We unconsciously filter all of these stories through these lenses. It makes sense that when we compress the story of Jesus down to its smallest form factor our lenses reveal a self-serving story of escaping eternity in hell for an eternal party in heaven. It makes sense that we see the world as us who are in and them who are out. In this version of the story, Jesus and his death gets reduced to a cog in the heavenly Rube Goldberg machine designed at prepping people for eternity. It’s a machine that is programmed to save people’s souls and transform sinners into saints.
Like the disciples, what Christians understand about Jesus is what they will become. The story of Jesus is about way more than simply changing what people believe. Overwhelmingly, Jesus peacefully resisted those that would marginalize others. Overwhelmingly, Jesus would call out the crap of those who said they believed but made life difficult for those they were supposed to be serving. It’s not what Jesus believed that got him killed after all. It’s what he did. His actions towards disrupting these oppressive systems were too much. Disruption often means danger. Systems collapse and reorganize after disruption. The only way to protect their privilege was for religious leaders to get rid of the threat.
They could do that because they reduced him to a blasphemer – a religious criminal.
I wonder what happens when we compress the good news to being about our individual escape plans?

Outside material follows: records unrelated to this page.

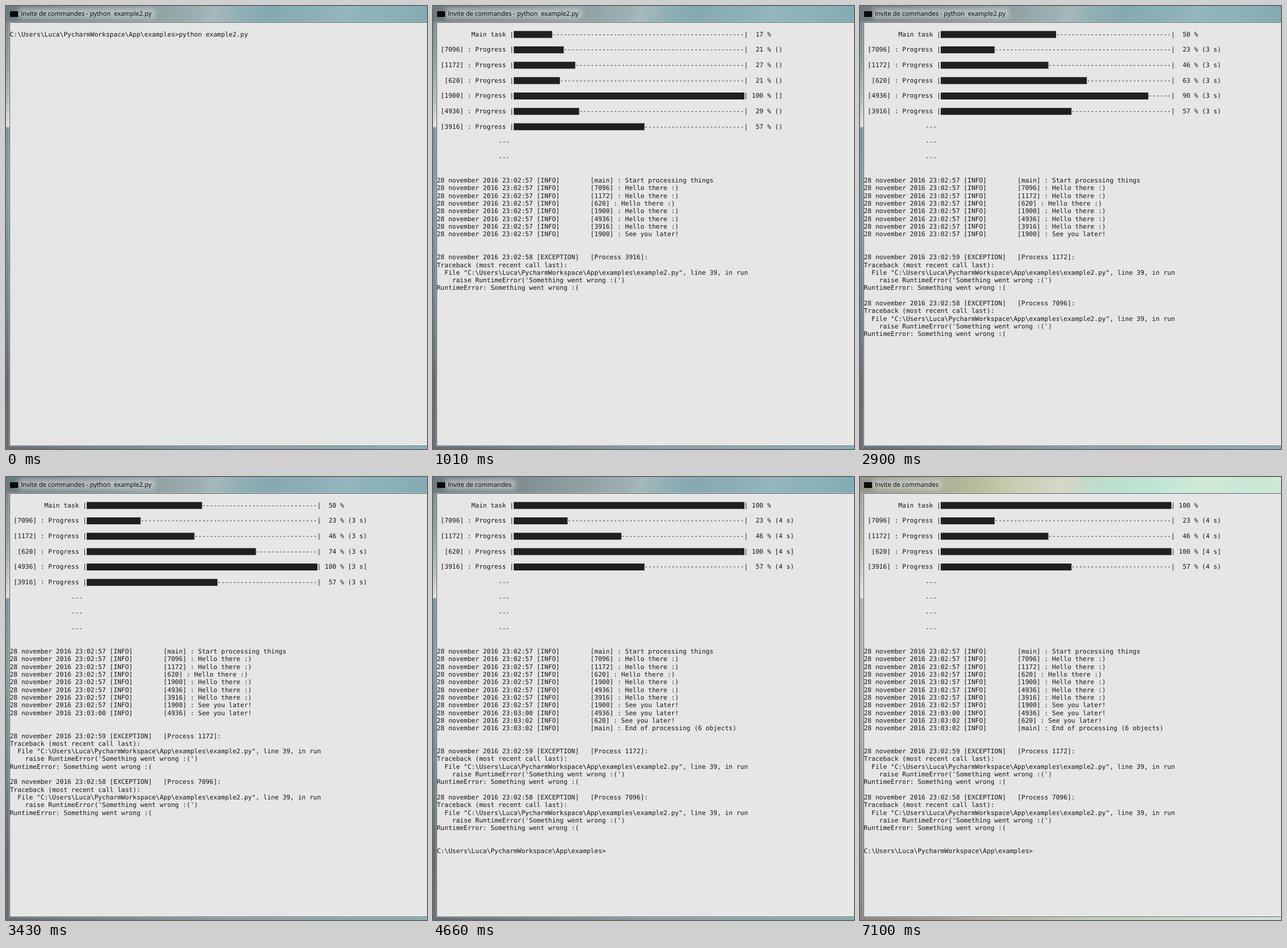
Animation, 730 px wide and 768 px high, one loop 7.2 s. Source, as an HTML page:

```html
<!DOCTYPE html>
<html lang="fr">
<head>
<meta charset="utf-8">
<title>Invite de commandes</title>
<style>
  html, body { margin: 0; width: 100%; height: 100%; overflow: hidden; }
  body { position: relative; }
  #stage {
    position: absolute; left: 0; top: 0; width: 730px; height: 768px; overflow: hidden;
    --panel: #e6e6e6;
    --top: linear-gradient(112deg, transparent 47%, #b3c5c566 49%, transparent 55%, #6f9ba544 63%, transparent 66%, #a9c6ca55 80%, transparent 86%),
      linear-gradient(90deg, #6f7c7e, #7f8d8f 20%, #93a4a5 38%, #9fb2b3 47%, #8fb0b5 56%, #86abb3 72%, #8db3bb 88%, #84aab3);
    --left: linear-gradient(#7c898b, #93a1a2 100px, #b5c0c0 165px, #dde3e2 209px, #7f969d 211px, #879ea4 330px, #74868d 520px, #666b74 650px, #6b6f74);
    --bottom: linear-gradient(90deg, #666b70, #7b888c 30%, #8ca1a5 55%, #84a6ae 75%, #87adb6);
    background: #87999c;
  }
  #stage.start { --panel: #e4e6e5; }
  #stage.faded {
    --top: linear-gradient(112deg, transparent 44%, #e3d8cc77 48%, transparent 53%, #b4e4d466 62%, transparent 72%, #e2ecd866 82%, transparent 90%),
      linear-gradient(90deg, #92938a, #a5a892 15%, #b6bc9a 27%, #cbd0b2 38%, #cfd6c4 47%, #bfdccb 56%, #c2e8d9 75%, #cde8d6);
    --left: linear-gradient(#a2a197, #b9b8aa 120px, #e6e6df 209px, #b2b5a9 211px, #b7b8ac 380px, #9b9189 600px, #8d837f);
    --bottom: linear-gradient(90deg, #8d837f, #b3ada2 30%, #c3cdb8 55%, #c5d9c8 75%, #cbe5da);
  }
  .edge { position: absolute; }
  .left { left: 0; top: 0; width: 6px; height: 768px; background: var(--left); }
  .top { left: 0; top: 0; width: 730px; height: 28px; background: var(--top); }
  .bottom { left: 6px; top: 763px; width: 724px; height: 5px; background: var(--bottom); }
  .panel {
    position: absolute; left: 6px; top: 28px; width: 730px; height: 733px;
    border: 1px solid #4f5a5c; background: var(--panel);
    box-shadow: 0 0 0 1px #ffffff66;
  }
  .caption { position: absolute; left: 0; top: 0; isolation: isolate; }
  .icon { position: absolute; left: 7px; top: 9px; width: 14px; height: 10px; background: #0b0b0b; }
  #title {
    position: absolute; left: 26px; top: 6px; white-space: pre; color: #000;
    font: 11px/16px "Open Sans", "Noto Sans", sans-serif;
    text-rendering: geometricPrecision;
  }
  #title::before {
    content: ""; position: absolute; z-index: -1; inset: -2px -7px 0 -5px;
    background: #d6dddc99; border-radius: 6px; filter: blur(4px);
  }
  #text {
    position: absolute; left: 6.667px; top: 42.667px; margin: 0; white-space: pre; color: #161616;
    font: 11.07px/13.3333px "DejaVu Sans Mono", "Noto Sans Mono", monospace;
    text-rendering: geometricPrecision; font-variant-ligatures: none;
  }
  svg { position: absolute; left: 0; top: 0; fill: #202020; }
</style>
</head>
<body>
<div id="stage">
  <div class="edge left"></div>
  <div class="edge top"></div>
  <div class="edge bottom"></div>
  <div class="panel"></div>
  <div class="caption"><div class="icon"></div><div id="title"></div></div>
  <pre id="text"></pre>
  <svg width="730" height="768"><g id="bars"></g><rect id="caret" width="6.667" height="4"/></svg>
</div>
<script>
const LOOP = 7200, CELLS = 60, SLOTS = 9;
const COL = 20 / 3, LINE = 40 / 3, LEFT = 20 / 3, TOP = 128 / 3;
const PROMPT = 'C:\\Users\\Luca\\PycharmWorkspace\\App\\examples>';
const SCRIPT = PROMPT.slice(0, -1) + '\\example2.py';
const $ = id => document.getElementById(id);

const stamp = (time, level) => `28 november 2016 23:${time} [${level}]`.padEnd(40);
const info = (time, who, msg) => `${stamp(time, 'INFO')}[${who}] : ${msg}`;
const log = [
  info('02:57', 'main', 'Start processing things'),
  ...[7096, 1172, 620, 1900, 4936, 3916].map(id => info('02:57', id, 'Hello there :)')),
  info('02:57', 1900, 'See you later!'),
  info('03:00', 4936, 'See you later!'),
  info('03:02', 620, 'See you later!'),
  info('03:02', 'main', 'End of processing (6 objects)')
];

const failure = (time, id) => [
  `${stamp(time, 'EXCEPTION')}[Process ${id}]:`,
  'Traceback (most recent call last):',
  `  File "${SCRIPT}", line 39, in run`,
  "    raise RuntimeError('Something went wrong :(')",
  'RuntimeError: Something went wrong :(',
  ''
];
const fail3916 = failure('02:58', 3916);
const fail7096 = failure('02:58', 7096);
const fail1172 = failure('02:59', 1172);
const early = [...fail7096, ...fail3916];
const late = [...fail1172, ...fail7096];

// Each step: start time, main percent, elapsed label, [process, percent] rows, log length, failures
const steps = [
  [470, 17, '', [[7096, 10], [1172, 13], [620, 10.4], [1900, 50], [4936, 14], [3916, 28]], 7, []],
  [1010, 17, '', [[7096, 21], [1172, 27], [620, 20.6], [1900, 100], [4936, 29], [3916, 57]], 8, fail3916],
  [1430, 33, '1 s', [[7096, 23], [1172, 37], [620, 31], [1900, 100, ''], [4936, 45], [3916, 57]], 8, early],
  [1940, 50, '2 s', [[7096, 23], [1172, 46], [620, 42], [4936, 60], [3916, 57]], 8, late],
  [2500, 50, '2 s', [[7096, 23], [1172, 46], [620, 52], [4936, 75], [3916, 57]], 8, late],
  [2900, 50, '3 s', [[7096, 23], [1172, 46], [620, 63], [4936, 90], [3916, 57]], 8, late],
  [3430, 50, '3 s', [[7096, 23], [1172, 46], [620, 74], [4936, 100], [3916, 57]], 9, late],
  [3890, 50, '4 s', [[7096, 23], [1172, 46], [620, 85], [4936, 100, '3 s'], [3916, 57]], 9, late],
  [4390, 50, '4 s', [[7096, 23], [1172, 46], [620, 95], [3916, 57]], 9, late],
  [4660, 100, '4 s', [[7096, 23], [1172, 46], [620, 100], [3916, 57]], 11, late]
];

const filled = pct => Math.round(pct * CELLS / 100);

function row(label, pct, suffix) {
  const n = filled(pct);
  const cells = ' '.repeat(n) + '-'.repeat(CELLS - n);
  return `${label.padStart(18)} |${cells}| ${String(Math.round(pct)).padStart(3)} % ${suffix}`;
}

function processRow([id, pct, own], elapsed) {
  const time = own ?? elapsed;
  return row(`[${id}] : Progress`, pct, pct === 100 ? `[${time}]` : `(${time})`);
}

function bar(pct, i) {
  const rect = document.createElementNS('http://www.w3.org/2000/svg', 'rect');
  const box = { x: LEFT + 20 * COL, y: TOP + 2 / 3 + 2 * i * LINE, width: filled(pct) * COL, height: 12 };
  for (const key in box) rect.setAttribute(key, box[key].toFixed(3));
  return rect;
}

function drawText(index) {
  if (index < 0) {
    $('text').textContent = PROMPT + 'python example2.py';
    $('bars').replaceChildren();
    return;
  }
  const [, main, elapsed, rows, logged, failures] = steps[index];
  const top = [row('Main task', main, ''), ...rows.map(r => processRow(r, elapsed))];
  while (top.length < SLOTS) top.push('---'.padStart(19));
  const lines = [...top.flatMap(line => [line, '']), '', ...log.slice(0, logged), '', '', ...failures];
  if (index === steps.length - 1) lines.push('', PROMPT);
  $('text').textContent = lines.join('\n');
  $('bars').replaceChildren(...[main, ...rows.map(r => r[1])].map(bar));
}

function drawCaret(t) {
  const typing = t >= 150 && t < 470;
  const waiting = (t >= 5310 && t < 5880) || (t >= 6420 && t < 6950);
  const [col, line] = typing ? [0, 1] : [PROMPT.length, 45];
  const caret = $('caret');
  caret.style.display = typing || waiting ? 'inline' : 'none';
  caret.setAttribute('x', LEFT + col * COL);
  caret.setAttribute('y', TOP + (line + 1) * LINE - 4);
}

let shown;
function frame(now) {
  const t = now % LOOP;
  const index = steps.filter(s => s[0] <= t).length - 1;
  if (index !== shown) {
    shown = index;
    drawText(index);
    $('title').textContent = 'Invite de commandes' + (t < 4660 ? ' - python  example2.py' : '');
  }
  $('stage').className = t < 470 ? 'start' : t >= 7100 ? 'faded' : '';
  drawCaret(t);
}

const begin = performance.now();
function tick() {
  frame(performance.now() - begin);
  requestAnimationFrame(tick);
}
tick();
</script>
</body>
</html>
```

Maybe it’s time to expand what we know about Jesus. Maybe being concerned with where I end up at the end of time is missing the point altogether. Maybe what the story of Jesus is meant to do is to inspire us. There are plenty of systems today that maintain oppression and marginalization. If the story of Jesus was set in 2017, how different would it be? Do we honestly think he would be standing on a street corner with a bull horn telling people that they’re going to hell?
But maybe there’s more work to be done. One of the thousands of messages that get lost is the idea that Jesus told his followers that if they had faith, they would do the same things that Jesus was doing. In fact, he said they they would do even greater things after Jesus was gone. When you look at the whole story that could mean a lot of things. It could mean that we look for ways to scandalously reinvent what it means to live with faith. It could mean that we continue to stand up for and affirm the humanity of the oppressed whether they are minorities or immigrants or LGBTQ. Maybe we push our churches and communities to live with a greater sense of justice and mercy and see the whole story.
Maybe we change the world.